For the past several years NEHGS has been giving seminars on writing and publishing a family history. These have been very popular, and as a result, Penny Stratton and I refocused the two previous NEHGS writing guides to reflect the contents of the seminars. The resulting book is the Guide to Genealogical Writing: How to Write and Publish Your Family History (Boston: NEHGS, 2014), just released. In twelve chapters this Guide covers everything from preparing a short informal booklet up to publishing an elaborate compiled genealogy. Chapters on writing for the Register and for American Ancestors were adapted from the two previous guides. To help readers visualize some of our specific examples, we included plenty of illustrations, most of them from recently published Newbury Street Press books. Continue reading
Readers have asked for Early New England Families Study Project sketches for the ladies. Because genealogy is traditionally oriented to the male surname – and if a wife has only one husband – “reversing” his sketch for her would not include any more information. With 35,000 sketches to do, that is unneeded redundancy.
However, there are exceptions to every rule.

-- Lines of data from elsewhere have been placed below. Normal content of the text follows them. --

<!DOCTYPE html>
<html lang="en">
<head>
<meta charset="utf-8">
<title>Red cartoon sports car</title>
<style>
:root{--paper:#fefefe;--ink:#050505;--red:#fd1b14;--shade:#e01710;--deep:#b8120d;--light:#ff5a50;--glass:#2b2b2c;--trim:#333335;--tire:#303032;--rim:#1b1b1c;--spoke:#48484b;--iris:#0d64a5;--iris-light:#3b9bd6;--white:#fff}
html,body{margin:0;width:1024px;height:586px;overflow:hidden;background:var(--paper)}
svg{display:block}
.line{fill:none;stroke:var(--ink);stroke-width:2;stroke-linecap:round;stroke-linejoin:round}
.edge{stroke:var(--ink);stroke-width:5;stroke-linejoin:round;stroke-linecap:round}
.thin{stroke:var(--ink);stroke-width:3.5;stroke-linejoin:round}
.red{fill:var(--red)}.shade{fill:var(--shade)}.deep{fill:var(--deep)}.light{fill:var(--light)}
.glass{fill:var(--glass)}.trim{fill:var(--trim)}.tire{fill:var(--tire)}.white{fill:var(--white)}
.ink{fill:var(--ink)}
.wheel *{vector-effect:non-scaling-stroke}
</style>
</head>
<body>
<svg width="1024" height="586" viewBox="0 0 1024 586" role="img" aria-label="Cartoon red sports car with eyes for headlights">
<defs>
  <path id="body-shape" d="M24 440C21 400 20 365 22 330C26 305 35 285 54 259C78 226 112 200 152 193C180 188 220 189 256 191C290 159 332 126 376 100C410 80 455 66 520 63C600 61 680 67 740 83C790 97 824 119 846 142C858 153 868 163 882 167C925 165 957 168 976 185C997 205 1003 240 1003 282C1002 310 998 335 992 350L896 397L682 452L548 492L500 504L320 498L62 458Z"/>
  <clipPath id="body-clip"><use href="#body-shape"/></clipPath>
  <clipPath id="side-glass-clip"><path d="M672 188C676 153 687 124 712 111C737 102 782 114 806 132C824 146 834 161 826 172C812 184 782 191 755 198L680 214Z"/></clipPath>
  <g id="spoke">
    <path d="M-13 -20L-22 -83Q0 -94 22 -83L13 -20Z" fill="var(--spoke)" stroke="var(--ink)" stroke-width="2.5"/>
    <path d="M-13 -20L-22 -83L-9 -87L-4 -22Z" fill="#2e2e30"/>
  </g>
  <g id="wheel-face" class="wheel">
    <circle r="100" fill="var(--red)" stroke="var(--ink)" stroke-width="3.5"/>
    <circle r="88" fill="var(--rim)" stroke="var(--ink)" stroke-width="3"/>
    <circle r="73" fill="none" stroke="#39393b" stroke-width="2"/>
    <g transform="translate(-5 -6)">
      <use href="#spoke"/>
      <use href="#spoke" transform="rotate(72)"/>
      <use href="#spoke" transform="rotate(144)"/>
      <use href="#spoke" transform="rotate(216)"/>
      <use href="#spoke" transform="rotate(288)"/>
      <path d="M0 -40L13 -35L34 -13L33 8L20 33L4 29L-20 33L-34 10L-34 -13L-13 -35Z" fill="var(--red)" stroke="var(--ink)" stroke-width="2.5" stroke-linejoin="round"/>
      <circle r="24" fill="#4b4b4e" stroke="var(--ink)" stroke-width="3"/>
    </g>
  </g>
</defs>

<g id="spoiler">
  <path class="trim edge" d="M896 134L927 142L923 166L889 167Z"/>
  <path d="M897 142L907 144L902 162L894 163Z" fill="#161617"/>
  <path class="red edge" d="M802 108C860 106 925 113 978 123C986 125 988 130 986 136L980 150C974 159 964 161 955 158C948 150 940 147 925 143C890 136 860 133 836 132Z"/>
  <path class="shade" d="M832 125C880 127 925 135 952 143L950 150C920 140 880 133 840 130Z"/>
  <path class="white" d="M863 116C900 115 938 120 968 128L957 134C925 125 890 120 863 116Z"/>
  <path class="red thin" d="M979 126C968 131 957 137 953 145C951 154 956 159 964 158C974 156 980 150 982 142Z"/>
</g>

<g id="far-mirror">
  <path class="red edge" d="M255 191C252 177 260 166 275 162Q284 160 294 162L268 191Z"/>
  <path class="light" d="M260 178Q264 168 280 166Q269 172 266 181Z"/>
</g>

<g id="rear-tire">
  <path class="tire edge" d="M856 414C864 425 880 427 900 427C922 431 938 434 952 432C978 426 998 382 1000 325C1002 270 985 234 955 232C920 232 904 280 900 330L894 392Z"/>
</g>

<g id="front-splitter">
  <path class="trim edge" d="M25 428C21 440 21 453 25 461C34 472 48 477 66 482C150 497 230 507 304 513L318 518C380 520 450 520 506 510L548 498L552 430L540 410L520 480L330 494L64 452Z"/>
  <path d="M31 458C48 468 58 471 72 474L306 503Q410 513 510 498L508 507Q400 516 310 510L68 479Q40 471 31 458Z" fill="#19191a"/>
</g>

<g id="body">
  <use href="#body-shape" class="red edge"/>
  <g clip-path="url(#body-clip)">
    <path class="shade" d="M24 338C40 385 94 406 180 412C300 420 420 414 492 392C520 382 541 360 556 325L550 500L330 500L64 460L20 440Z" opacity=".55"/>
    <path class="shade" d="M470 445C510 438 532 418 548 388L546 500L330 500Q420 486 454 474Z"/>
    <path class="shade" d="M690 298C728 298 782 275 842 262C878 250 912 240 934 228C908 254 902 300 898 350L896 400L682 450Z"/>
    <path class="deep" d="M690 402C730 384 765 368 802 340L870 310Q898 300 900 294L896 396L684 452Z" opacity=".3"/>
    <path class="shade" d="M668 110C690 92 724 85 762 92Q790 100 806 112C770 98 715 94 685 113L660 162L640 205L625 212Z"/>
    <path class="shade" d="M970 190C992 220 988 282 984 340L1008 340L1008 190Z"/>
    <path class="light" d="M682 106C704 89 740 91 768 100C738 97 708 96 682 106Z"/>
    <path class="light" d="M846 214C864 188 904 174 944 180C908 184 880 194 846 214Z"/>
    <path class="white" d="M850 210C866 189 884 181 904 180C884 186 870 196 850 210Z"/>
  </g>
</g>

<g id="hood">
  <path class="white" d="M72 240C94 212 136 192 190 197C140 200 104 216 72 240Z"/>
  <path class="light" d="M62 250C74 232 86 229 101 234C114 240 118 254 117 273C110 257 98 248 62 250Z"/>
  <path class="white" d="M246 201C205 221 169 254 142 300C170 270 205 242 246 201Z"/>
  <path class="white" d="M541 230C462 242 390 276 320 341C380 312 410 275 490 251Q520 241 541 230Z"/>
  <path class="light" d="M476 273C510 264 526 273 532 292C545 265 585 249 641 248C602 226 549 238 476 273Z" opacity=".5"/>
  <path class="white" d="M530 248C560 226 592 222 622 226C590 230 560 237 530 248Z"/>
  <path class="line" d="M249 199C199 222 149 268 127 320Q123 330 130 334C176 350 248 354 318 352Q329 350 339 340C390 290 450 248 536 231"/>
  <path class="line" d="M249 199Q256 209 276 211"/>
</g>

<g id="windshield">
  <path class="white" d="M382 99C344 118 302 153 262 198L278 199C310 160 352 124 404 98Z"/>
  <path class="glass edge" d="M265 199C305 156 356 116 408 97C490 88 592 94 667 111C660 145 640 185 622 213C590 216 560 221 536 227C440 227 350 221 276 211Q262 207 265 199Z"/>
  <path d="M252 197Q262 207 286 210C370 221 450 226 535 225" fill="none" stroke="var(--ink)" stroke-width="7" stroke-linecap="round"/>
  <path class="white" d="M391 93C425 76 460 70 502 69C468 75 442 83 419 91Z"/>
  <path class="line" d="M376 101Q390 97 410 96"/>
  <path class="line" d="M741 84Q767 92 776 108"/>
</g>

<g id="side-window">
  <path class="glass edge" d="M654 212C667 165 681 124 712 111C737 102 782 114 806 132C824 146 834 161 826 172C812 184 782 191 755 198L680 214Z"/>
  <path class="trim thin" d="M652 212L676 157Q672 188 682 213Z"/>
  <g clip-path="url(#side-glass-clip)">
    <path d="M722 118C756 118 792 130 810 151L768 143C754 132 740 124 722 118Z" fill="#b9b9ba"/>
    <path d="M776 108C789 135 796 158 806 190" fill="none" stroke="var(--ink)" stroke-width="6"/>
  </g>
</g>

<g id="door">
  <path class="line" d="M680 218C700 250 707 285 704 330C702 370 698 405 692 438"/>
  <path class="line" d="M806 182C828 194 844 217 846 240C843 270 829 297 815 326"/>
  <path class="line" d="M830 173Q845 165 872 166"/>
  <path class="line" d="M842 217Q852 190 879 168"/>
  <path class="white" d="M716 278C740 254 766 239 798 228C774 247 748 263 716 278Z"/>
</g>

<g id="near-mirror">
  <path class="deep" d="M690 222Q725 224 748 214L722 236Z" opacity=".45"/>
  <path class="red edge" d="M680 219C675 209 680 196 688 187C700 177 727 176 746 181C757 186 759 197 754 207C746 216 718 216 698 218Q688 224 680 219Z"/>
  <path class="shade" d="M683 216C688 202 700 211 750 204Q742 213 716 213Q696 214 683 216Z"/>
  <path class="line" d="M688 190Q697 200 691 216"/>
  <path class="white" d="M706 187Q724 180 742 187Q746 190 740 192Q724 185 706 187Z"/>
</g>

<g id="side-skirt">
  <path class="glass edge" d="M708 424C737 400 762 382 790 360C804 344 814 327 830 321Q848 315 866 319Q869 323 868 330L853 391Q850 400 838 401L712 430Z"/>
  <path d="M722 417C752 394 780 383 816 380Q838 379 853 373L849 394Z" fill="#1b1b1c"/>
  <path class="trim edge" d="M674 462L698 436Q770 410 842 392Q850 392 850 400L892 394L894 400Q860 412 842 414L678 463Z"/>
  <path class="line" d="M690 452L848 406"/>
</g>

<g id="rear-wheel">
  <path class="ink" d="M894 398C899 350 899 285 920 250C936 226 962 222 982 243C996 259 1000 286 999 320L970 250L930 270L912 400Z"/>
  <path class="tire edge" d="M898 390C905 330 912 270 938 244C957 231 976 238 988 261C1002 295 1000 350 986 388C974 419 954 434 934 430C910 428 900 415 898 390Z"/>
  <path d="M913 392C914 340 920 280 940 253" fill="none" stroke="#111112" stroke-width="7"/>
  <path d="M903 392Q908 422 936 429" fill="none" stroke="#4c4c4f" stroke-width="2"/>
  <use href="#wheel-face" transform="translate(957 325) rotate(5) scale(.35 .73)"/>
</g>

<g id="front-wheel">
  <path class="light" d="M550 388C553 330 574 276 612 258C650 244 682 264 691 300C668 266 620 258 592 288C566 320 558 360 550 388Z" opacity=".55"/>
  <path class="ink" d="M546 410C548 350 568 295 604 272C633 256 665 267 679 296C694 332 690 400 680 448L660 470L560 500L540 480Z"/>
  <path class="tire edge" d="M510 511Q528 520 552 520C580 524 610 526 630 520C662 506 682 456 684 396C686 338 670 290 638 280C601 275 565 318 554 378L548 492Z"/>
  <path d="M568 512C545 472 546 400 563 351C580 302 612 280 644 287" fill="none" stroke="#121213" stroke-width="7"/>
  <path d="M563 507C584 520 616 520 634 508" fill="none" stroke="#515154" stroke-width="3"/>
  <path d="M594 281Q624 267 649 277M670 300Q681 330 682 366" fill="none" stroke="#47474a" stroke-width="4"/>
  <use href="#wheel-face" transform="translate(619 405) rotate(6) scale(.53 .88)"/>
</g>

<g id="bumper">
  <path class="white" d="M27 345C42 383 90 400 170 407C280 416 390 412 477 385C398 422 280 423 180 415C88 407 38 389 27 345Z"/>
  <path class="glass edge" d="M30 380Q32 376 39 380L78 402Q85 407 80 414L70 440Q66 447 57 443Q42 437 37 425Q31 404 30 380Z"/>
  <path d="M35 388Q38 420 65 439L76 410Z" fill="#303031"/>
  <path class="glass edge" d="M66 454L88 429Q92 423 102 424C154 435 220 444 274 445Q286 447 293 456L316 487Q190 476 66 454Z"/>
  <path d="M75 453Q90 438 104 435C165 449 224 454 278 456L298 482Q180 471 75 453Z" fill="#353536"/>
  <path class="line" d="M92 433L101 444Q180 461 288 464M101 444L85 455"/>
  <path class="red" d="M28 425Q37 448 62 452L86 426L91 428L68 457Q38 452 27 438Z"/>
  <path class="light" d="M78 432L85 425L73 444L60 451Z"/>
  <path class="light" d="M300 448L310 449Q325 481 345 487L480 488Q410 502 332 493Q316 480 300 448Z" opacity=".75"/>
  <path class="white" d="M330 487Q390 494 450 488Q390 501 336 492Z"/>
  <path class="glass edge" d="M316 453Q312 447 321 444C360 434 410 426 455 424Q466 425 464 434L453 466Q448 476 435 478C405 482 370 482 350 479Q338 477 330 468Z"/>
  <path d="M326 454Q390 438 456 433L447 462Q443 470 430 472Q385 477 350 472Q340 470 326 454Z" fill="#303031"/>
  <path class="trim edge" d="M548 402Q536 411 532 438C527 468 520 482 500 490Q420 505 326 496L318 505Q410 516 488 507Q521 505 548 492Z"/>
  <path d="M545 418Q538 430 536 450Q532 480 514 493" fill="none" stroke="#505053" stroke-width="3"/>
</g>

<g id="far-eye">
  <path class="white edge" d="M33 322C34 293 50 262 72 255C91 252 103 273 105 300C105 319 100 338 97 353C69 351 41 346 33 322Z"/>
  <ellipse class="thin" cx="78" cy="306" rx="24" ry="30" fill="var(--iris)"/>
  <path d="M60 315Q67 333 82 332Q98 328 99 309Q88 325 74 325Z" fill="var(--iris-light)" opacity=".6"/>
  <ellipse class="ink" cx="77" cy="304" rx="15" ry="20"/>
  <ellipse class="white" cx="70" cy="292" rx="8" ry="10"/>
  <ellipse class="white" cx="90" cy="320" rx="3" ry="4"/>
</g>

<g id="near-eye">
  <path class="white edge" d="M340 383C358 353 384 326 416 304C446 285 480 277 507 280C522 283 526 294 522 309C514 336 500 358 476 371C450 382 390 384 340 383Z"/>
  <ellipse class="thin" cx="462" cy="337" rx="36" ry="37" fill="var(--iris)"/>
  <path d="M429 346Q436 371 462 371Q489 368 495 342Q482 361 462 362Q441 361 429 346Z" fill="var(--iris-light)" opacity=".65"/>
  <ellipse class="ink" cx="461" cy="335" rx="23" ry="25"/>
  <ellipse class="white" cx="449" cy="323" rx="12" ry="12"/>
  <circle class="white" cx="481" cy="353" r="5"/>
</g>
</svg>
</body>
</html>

In the cases where a woman has married more than one husband and has children by both (or more), then her sketch will contain different information from her husbands’ sketches. Thus to completely cover a family, sketches are needed for the husbands and the wives who connect them. Three new sketches have been posted on the website for three of these wives and a fourth is in progress. It is quite interesting what a change of view can do for our understanding of what it was like to be a wife and mother in seventeenth-century New England. Continue reading
Anyone who has researched genealogy knows that names can be spelled many different ways across a variety of records. I once found twelve different spellings of one family’s surname during a research project here at NEHGS. Recently, in my own personal family research, I’ve realized that another problem can occur when names are shortened across the generations. Continue reading
There is much serendipity in genealogy: more than once I have pulled a book off the shelf in the library at NEHGS, intrigued by the title or perhaps the binding, only to find within its covers the answer to a vexing research question or a story that sheds light on a forgotten family member. One such volume is H.U. Memoirs, published in Boston in 1886, the earliest Harvard class book – not including the Sibley’s Harvard Graduates volumes – on the Society’s open shelves. In it I found a charming short biography of my great-great-great-great-uncle George James Foster (1810–1876), written by his niece Caroline Healey Dall. Continue reading
Among my husband’s family papers is a letter, dated 25 October 1873, from John Dill to his mother, Susan (Berry) (Dill) Gibbons. John had left the family home in Springfield, Illinois, earlier that year to work on the railroad in Texas, and he was alarmed about the impending marriage of his younger sister, Ida Dill:
This thing of Ida getting acquainted Courting and marrying all in about a month I do not believe in and more than it is a dam humbug. . . . How do you know what that fellow is or has bin you cant find out so much in such a little time. Continue reading
No document is more pivotal to genealogical work than a death certificate. The reason for its importance goes far beyond simply providing researchers with a date of death for an individual. Perhaps just as critical to understanding family history as the date of death is the cause of death.
Records of deaths were originally kept by churches in the colonial period, but eventually these records led to the development of legal documents which served a similar purpose. The Massachusetts Bay Colony made courts responsible for death records in 1639, going against the traditional European model of having churches record deaths as well as baptisms and marriages. Continue reading
15. Analysis. Many, many books have been written about genealogical analysis. I have just read the most recent, Bob Anderson’s Elements of Genealogical Analysis, and highly recommend it with one caveat – it is written by a left-brained genealogist. Speaking as a right-brained genealogist, I know some readers may find themselves grumbling about “overkill,” but remember that Bob is examining the process of genealogical analysis on the cellular level. Continue reading
In my role as a technical services librarian at NEHGS, one of my regular activities is selecting books from our research library for digitization, and in recent months I’ve been focusing on some of the nineteenth century city directories from our rare books collection. City directories can have great research value: in addition to pinpointing the exact years that an ancestor inhabited a particular place, they often provide data about occupation and employers, and can be an especially good resource for locating information about individuals who may have been renters or temporary residents. Continue reading
Yesterday, Scott wrote about genealogical complexity: addressing all the different ways we make modern families and write about them genealogically. As it turns out, many family historians ask questions about just such things:
- How do I talk about a child born out of wedlock?
- Do I list my sister’s stepchildren?
As Scott said, we think you should report it all – without judgment. Well, what does that look like? The first place a child appears in a Register-style sketch is in a child list, and it’s the child-intro line where you give the salient information. Here are some examples: Continue reading
When I started out as a genealogical writer, I followed the model of genealogies published earlier in the twentieth century. The genealogical world they depicted was an orderly one, with generation after generation born in one place, married in another, and buried in a third. The greatest dramas I faced in writing my first book (The Sarsaparilla Kings, published in 1993) concerned cousins who deplored the information I had uncovered on their brief first or second marriages, information they were reluctant to see in print. Continue reading